In my last post, I talked about the comments of retired US Navy Rear-Admiral Terence McKnight, who was somewhat critical of the way that piracy off the Horn of Africa was being presented. In his talk at the US Navy Museum in Washington last week, McKnight also was quoted in Defence Professionals as saying that prosecuting detained pirate suspects is a "logistical nightmare".
He said that, "Since there is no competent government in the area of operation the pirates have to be transferred to courts that will accept jurisdiction. This requires transportation, jailing for the pirates, the gathering and securing of evidence, security escorts for the pirates and witnesses to testify in the trials, and so on."
There's an interesting piece related to this from the London Times that was posted today, by journalist Tristan McConnell reporting from Mombasa, Kenya. McConnell looks at a court case currently ongoing relating to an attack by suspected pirates on a vessel in late May of this year.

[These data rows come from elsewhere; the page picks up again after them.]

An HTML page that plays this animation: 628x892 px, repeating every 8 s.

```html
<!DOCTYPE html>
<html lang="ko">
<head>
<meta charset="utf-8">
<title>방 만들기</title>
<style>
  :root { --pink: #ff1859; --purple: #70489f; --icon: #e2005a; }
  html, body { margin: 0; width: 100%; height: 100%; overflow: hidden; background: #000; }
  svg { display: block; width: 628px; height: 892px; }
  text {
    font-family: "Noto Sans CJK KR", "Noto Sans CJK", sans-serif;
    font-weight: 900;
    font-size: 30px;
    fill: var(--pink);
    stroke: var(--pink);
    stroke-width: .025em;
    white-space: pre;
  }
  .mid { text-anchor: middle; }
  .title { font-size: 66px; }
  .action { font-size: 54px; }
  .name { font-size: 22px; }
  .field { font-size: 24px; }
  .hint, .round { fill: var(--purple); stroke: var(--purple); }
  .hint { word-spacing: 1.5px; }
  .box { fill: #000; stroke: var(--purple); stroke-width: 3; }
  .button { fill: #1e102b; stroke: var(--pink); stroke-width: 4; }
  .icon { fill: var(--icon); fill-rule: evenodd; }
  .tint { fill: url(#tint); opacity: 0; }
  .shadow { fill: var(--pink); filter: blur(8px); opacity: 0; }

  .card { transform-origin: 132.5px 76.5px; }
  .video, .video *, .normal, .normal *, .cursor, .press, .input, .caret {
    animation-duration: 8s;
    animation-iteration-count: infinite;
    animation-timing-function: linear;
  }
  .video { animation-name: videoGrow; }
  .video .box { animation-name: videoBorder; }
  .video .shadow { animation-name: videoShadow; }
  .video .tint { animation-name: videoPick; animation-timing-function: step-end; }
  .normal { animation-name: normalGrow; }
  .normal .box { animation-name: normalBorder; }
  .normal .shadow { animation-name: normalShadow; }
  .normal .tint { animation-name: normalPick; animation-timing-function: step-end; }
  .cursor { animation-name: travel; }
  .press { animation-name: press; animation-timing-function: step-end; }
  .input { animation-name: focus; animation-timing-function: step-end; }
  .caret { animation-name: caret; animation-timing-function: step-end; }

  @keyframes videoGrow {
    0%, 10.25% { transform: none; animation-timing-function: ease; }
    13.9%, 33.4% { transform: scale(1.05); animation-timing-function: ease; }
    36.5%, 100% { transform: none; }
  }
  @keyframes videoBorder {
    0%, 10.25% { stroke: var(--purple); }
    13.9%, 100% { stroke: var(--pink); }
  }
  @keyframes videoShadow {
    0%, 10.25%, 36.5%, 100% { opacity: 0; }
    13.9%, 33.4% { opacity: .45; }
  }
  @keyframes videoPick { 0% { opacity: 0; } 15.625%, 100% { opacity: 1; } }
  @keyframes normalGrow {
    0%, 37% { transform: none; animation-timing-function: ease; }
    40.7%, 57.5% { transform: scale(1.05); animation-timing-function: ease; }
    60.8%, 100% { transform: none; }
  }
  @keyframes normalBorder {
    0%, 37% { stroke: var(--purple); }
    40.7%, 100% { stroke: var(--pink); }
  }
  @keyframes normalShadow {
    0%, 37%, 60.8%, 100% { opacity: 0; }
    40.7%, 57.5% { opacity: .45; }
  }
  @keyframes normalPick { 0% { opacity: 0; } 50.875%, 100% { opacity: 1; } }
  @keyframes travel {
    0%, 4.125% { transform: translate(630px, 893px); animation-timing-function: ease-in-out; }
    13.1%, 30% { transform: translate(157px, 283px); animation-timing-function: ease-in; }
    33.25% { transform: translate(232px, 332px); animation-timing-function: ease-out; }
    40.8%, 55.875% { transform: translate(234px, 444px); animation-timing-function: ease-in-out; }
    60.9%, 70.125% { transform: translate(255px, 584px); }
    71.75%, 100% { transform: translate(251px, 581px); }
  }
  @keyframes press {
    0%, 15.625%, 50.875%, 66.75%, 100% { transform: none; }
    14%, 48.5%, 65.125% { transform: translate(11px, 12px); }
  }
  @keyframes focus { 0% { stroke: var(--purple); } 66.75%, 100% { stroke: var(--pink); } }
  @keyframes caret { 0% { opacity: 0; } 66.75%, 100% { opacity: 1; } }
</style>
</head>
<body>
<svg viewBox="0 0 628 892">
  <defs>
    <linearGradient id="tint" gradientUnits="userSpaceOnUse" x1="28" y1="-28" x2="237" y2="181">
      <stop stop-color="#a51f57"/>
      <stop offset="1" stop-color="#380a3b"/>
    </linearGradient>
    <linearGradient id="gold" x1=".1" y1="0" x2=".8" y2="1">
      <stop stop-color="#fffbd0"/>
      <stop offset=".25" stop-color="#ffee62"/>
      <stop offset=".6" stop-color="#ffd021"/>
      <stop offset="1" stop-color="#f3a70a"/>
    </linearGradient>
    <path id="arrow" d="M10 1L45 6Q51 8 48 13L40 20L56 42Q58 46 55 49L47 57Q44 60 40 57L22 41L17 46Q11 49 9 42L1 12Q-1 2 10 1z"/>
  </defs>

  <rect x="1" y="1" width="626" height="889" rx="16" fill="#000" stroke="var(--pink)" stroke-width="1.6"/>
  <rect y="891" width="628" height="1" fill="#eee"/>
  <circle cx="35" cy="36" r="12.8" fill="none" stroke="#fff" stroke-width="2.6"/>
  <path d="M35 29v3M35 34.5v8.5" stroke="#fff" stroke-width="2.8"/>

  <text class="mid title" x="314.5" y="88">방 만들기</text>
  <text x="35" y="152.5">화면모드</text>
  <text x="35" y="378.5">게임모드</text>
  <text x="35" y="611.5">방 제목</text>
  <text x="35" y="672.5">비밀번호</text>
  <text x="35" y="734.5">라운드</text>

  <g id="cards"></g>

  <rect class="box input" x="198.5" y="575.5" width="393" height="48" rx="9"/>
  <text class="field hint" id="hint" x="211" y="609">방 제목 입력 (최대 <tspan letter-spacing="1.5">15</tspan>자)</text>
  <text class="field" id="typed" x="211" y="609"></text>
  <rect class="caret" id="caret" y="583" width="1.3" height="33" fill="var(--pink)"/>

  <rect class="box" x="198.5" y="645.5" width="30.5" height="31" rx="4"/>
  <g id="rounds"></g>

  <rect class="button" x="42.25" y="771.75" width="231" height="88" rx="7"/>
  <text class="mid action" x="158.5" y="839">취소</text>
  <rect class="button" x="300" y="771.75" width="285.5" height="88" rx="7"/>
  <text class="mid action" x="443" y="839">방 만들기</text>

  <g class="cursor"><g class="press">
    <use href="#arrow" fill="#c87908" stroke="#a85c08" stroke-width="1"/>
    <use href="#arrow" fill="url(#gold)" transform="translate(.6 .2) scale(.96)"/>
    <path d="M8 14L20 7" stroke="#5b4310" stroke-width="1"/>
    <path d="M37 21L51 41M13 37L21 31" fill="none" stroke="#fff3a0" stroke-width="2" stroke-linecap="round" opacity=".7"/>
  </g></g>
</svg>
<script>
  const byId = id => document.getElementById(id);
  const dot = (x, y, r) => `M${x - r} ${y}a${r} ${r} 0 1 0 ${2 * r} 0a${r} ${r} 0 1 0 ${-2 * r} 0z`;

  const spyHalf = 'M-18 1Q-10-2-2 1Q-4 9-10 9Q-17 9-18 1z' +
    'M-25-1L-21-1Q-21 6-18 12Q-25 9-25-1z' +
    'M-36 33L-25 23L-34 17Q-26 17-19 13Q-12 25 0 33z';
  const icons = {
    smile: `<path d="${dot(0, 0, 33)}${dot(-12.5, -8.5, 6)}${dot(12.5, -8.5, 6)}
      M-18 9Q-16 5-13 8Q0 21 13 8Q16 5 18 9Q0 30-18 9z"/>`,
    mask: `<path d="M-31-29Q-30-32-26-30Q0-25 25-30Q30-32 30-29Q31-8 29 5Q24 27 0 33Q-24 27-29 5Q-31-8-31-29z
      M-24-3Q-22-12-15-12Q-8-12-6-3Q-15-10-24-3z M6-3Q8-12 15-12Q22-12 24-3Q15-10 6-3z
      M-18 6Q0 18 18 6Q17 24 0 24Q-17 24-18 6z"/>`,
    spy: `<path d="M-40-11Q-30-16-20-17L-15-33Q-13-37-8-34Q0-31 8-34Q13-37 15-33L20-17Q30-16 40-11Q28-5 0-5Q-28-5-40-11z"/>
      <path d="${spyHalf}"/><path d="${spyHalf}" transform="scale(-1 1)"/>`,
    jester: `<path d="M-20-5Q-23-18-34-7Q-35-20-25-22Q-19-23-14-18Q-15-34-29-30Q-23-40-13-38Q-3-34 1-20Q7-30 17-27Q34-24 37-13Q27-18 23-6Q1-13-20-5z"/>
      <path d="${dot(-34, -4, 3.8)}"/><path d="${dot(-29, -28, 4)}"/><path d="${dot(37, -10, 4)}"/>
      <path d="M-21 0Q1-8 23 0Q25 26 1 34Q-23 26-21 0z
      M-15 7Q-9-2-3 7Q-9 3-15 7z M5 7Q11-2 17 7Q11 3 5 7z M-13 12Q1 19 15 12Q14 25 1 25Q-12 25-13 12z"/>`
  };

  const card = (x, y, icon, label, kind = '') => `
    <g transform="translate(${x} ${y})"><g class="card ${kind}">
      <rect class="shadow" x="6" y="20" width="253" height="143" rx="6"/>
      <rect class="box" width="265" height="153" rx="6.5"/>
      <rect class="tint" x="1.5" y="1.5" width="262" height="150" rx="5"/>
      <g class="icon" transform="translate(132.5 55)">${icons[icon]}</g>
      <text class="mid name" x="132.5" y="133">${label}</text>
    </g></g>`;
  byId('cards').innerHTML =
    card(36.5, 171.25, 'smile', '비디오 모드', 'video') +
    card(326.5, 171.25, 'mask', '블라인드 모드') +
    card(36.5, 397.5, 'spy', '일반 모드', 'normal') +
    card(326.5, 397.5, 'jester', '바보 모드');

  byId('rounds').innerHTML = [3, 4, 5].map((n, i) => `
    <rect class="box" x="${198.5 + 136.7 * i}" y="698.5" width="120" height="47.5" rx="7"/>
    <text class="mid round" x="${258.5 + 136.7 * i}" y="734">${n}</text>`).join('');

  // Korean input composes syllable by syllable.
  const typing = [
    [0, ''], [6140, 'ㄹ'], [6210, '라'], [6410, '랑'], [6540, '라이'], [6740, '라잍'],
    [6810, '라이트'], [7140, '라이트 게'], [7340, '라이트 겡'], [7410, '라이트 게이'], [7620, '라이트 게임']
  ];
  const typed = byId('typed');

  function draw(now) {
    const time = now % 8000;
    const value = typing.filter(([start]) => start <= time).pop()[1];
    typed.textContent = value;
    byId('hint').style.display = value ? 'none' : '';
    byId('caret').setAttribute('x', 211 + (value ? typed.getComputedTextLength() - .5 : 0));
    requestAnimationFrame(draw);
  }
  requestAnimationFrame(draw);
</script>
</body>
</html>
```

Based on my research, we should not rely on Kenya to be the judicial clearing-house for the successful prosecution of piracy convictions. The Somali system of rule of law must be reinforced, and the international community must fill the gap in the meantime. Dealing with "hostis humani generis" requires a transparent judicial system, and an international admiralty court is one option.